This creates many problems, one of which is that those who are classified as being in the unjust category will obviously reject this reasoning. It helps to increase Russian-Western tensions because, as far as I can see, Russians for the most part don’t adhere to the same rights-based approach to moral reasoning. The Russian approach remains more traditional and in line with the rule consequentialist logic. We thus end up with two protagonists saying that they want the same thing, but meaning very different things by it. When Russia says it supports a rules-based order, it means one in which the same rules apply to everybody. All states are sovereign and equal. When the West says it supports a rules-based order, it has in mind one in which the West is enforcing the rules, and is therefore rather like the police, while its enemies are rather like criminals. And as McMahan has pointed out, the police are allowed to shoot at the criminals whereas the criminals are not allowed to shoot back. Thus the Western rules-based order is inherently unequal.
So far, I’ve focused on the deficiencies of human rights reasoning, but it’s worth mentioning that the rule consequentialist view isn’t without problems too. Rule consequentialism can be seen as quite callous. It requires people to ignore injustice in order to abide by the rules. Part of the reason why human rights reasoning has become so prevalent in Western thinking on foreign affairs in the past 20 years is precisely that in the aftermath of the Rwandan genocide and the war in Yugoslavia many intellectuals felt that it was intolerable to sit around doing nothing because the rules of the international system forbade it. They therefore started to demand that the rules be changed. So my point in this presentation is not to say that one view of affairs is better than the other and to point the finger at one side or other for the poor state of Russian-Western relations. Rather, it’s to determine the problem, and the problem it seems is that there are differing interpretations of what a rules-based system means. This leads to misunderstanding and mutual distrust. If we wish to make relations better, therefore, we must overcome this misunderstanding and reach a common interpretation of the rules.

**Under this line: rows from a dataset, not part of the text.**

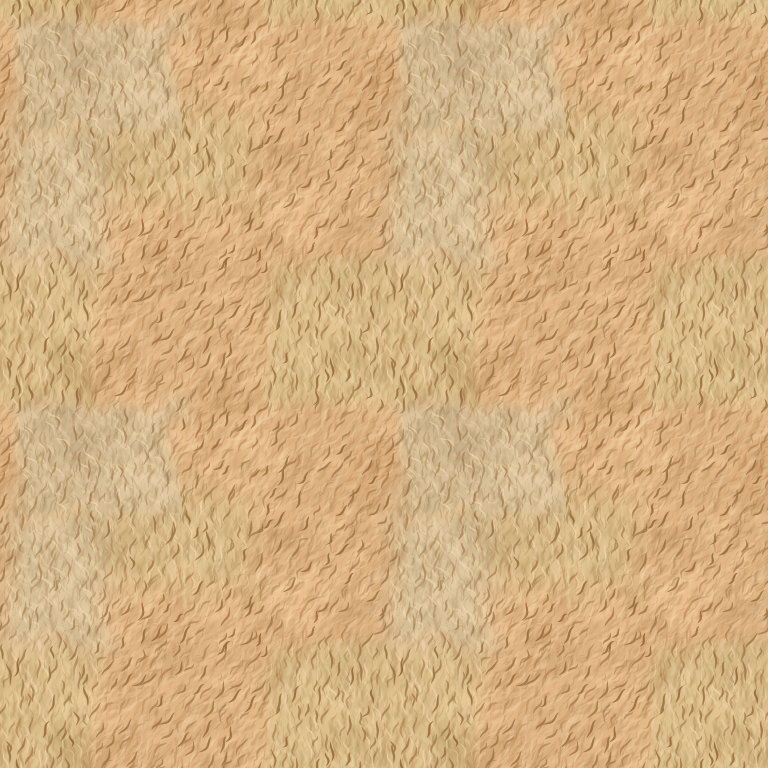
Give the GLSL for this texture, as a Shadertoy shader.

```glsl
#define REPEATS 2.0
#define TAU 6.2831853
#define TAN_FUR vec3(0.885, 0.715, 0.525)
#define BEIGE_FUR vec3(0.850, 0.735, 0.535)
#define PALE_FUR vec3(0.835, 0.745, 0.590)
#define BROWN_FUR vec3(0.770, 0.580, 0.375)
#define DARK_HAIR vec3(0.560, 0.385, 0.195)
#define LIGHT_HAIR vec3(0.970, 0.865, 0.700)
#define MOTTLE 0.028
#define DARK_AMOUNT 0.85
#define LIGHT_AMOUNT 0.65

vec3 hash(vec2 c) {
    vec3 q = fract(c.xyx * vec3(0.1031, 0.1030, 0.0973));
    q += dot(q, q.yxz + 33.33);
    return fract((q.xxy + q.yzz) * q.zyx);
}

// Sines with random whole frequencies, so the sum wraps in the unit tile
float mottle(vec2 p, float range, float seed) {
    float sum = 0.0;
    for (int i = 0; i < 8; i++) {
        vec3 h = hash(vec2(float(i), seed));
        vec2 freq = floor((h.xy - 0.5) * 2.0 * range + 0.5);
        float warp = 1.2 * sin(TAU * (p.x + 2.0 * p.y + h.x));
        sum += sin(TAU * (dot(freq, p) + h.z) + warp);
    }
    return sum / 4.0;
}

// Soft rectangle that wraps around the tile
float patchMask(vec2 p, vec2 centre, vec2 halfSize, float blur) {
    vec2 d = abs(fract(p - centre + 0.5) - 0.5) - halfSize;
    return 1.0 - smoothstep(-blur, blur, max(d.x, d.y));
}

// Curved tapering hairs, one per grid cell; size = half length, half width
float hairs(vec2 p, vec2 grid, vec2 size, float lean, float seed, float blur) {
    vec2 home = floor(p * grid);
    float cover = 0.0;
    for (int j = -1; j <= 1; j++)
    for (int i = -1; i <= 1; i++) {
        vec2 cell = home + vec2(i, j);
        vec2 key = mod(cell, grid) + seed * 57.0;
        vec3 h = hash(key);
        vec3 k = hash(key + 211.0);
        vec2 v = p - (cell + h.xy) / grid;
        float angle = lean + (h.z - 0.5) * 0.7;
        vec2 dir = vec2(sin(angle), cos(angle));
        float along = dot(v, dir) / (size.x * mix(0.55, 1.0, k.x));
        float across = dot(v, vec2(dir.y, -dir.x));
        across += size.x * ((k.y - 0.5) * 0.4 * along * along
                + 0.09 * sin(along * 3.5 + k.z * TAU));
        float taper = max(1.0 - along * along, 0.0);
        float width = size.y * taper;
        float line = 1.0 - smoothstep(width - blur, width + blur, abs(across));
        cover = max(cover, line * smoothstep(0.0, 0.5, taper) * mix(0.25, 1.0, k.z));
    }
    return cover;
}

void mainImage(out vec4 fragColor, in vec2 fragCoord) {
    vec2 p = fract(fragCoord / iResolution.xy * REPEATS);
    float pixel = REPEATS / min(iResolution.x, iResolution.y);
    float blur = max(0.7 * pixel, 0.0015);

    // Ragged patches of differing coat
    vec2 edge = p + 0.018 * vec2(mottle(p, 7.0, 3.0), mottle(p, 7.0, 8.0));
    float pale = max(patchMask(edge, vec2(0.25, 0.80), vec2(0.21, 0.145), 0.035),
                     patchMask(edge, vec2(0.15, 0.49), vec2(0.13, 0.17), 0.06));
    float beige = max(patchMask(edge, vec2(0.97, 0.13), vec2(0.27, 0.185), 0.025),
                      patchMask(edge, vec2(0.43, 0.59), vec2(0.22, 0.12), 0.07));
    float brown = max(patchMask(edge, vec2(0.95, 0.76), vec2(0.05, 0.05), 0.07),
                      patchMask(edge, vec2(0.60, 0.96), vec2(0.07, 0.02), 0.06));
    brown = max(brown, 0.7 * patchMask(edge, vec2(0.27, 0.05), vec2(0.06, 0.02), 0.06));

    vec3 color = mix(TAN_FUR, BEIGE_FUR, beige);
    color = mix(color, PALE_FUR, pale);
    color = mix(color, BROWN_FUR, 0.6 * brown);
    color += MOTTLE * (mottle(p, 4.0, 1.0) + 0.8 * mottle(p, 13.0, 5.0));

    // Hair direction, measured from upright
    float darkLean = mix(mix(0.62, 0.12, beige), 0.15, pale);
    float lightLean = mix(mix(0.70, -0.15, beige), -0.75, pale);

    // Soft undercoat
    float shade = hairs(p, vec2(38.0, 24.0), vec2(0.036, 0.005), darkLean, 1.0, 0.005);
    float sheen = hairs(p, vec2(34.0, 26.0), vec2(0.034, 0.005), lightLean, 2.0, 0.004);
    color = mix(color, DARK_HAIR, 0.26 * shade);
    color = mix(color, LIGHT_HAIR, 0.38 * sheen);

    // Fine grain, then distinct pale and dark strands
    float grain = hairs(p, vec2(58.0, 40.0), vec2(0.021, 0.0018), darkLean, 3.0, blur);
    float light = hairs(p, vec2(27.0, 22.0), vec2(0.034, 0.0022), lightLean, 4.0, blur);
    float dark = hairs(p, vec2(29.0, 21.0), vec2(0.032, 0.0030), darkLean, 5.0, blur);
    color = mix(color, DARK_HAIR, 0.28 * grain);
    color = mix(color, LIGHT_HAIR, LIGHT_AMOUNT * light * mix(0.6, 1.0, max(pale, beige)));
    color = mix(color, DARK_HAIR, DARK_AMOUNT * dark * mix(1.0, 0.65, pale));

    fragColor = vec4(clamp(color, 0.0, 1.0), 1.0);
}
```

There are really only three ways that this can be done. 1) Russia abandons its current mode of thinking and fully adopts that of the West. I don’t think that this is going to happen. 2) The West abandons its mode of thinking and fully adopts that of Russia. I’m certain this isn’t going to happen. Or 3) Some way is found of reconciling the two perspectives, producing a new synthesis which is satisfactory to all. I’m not at all sure whether this can be done, but it seems to me to be a slightly more promising way out of our difficulties than options 1) or 2). What this synthesis could consist of, I’m not in a position to say, but it is worth pursuing. Thus, at the end of my presentation, I admit that I haven’t discovered a solution to our current difficulties, but I have at least identified a task for philosophers and political thinkers. Much may hinge on whether the task is successfully completed.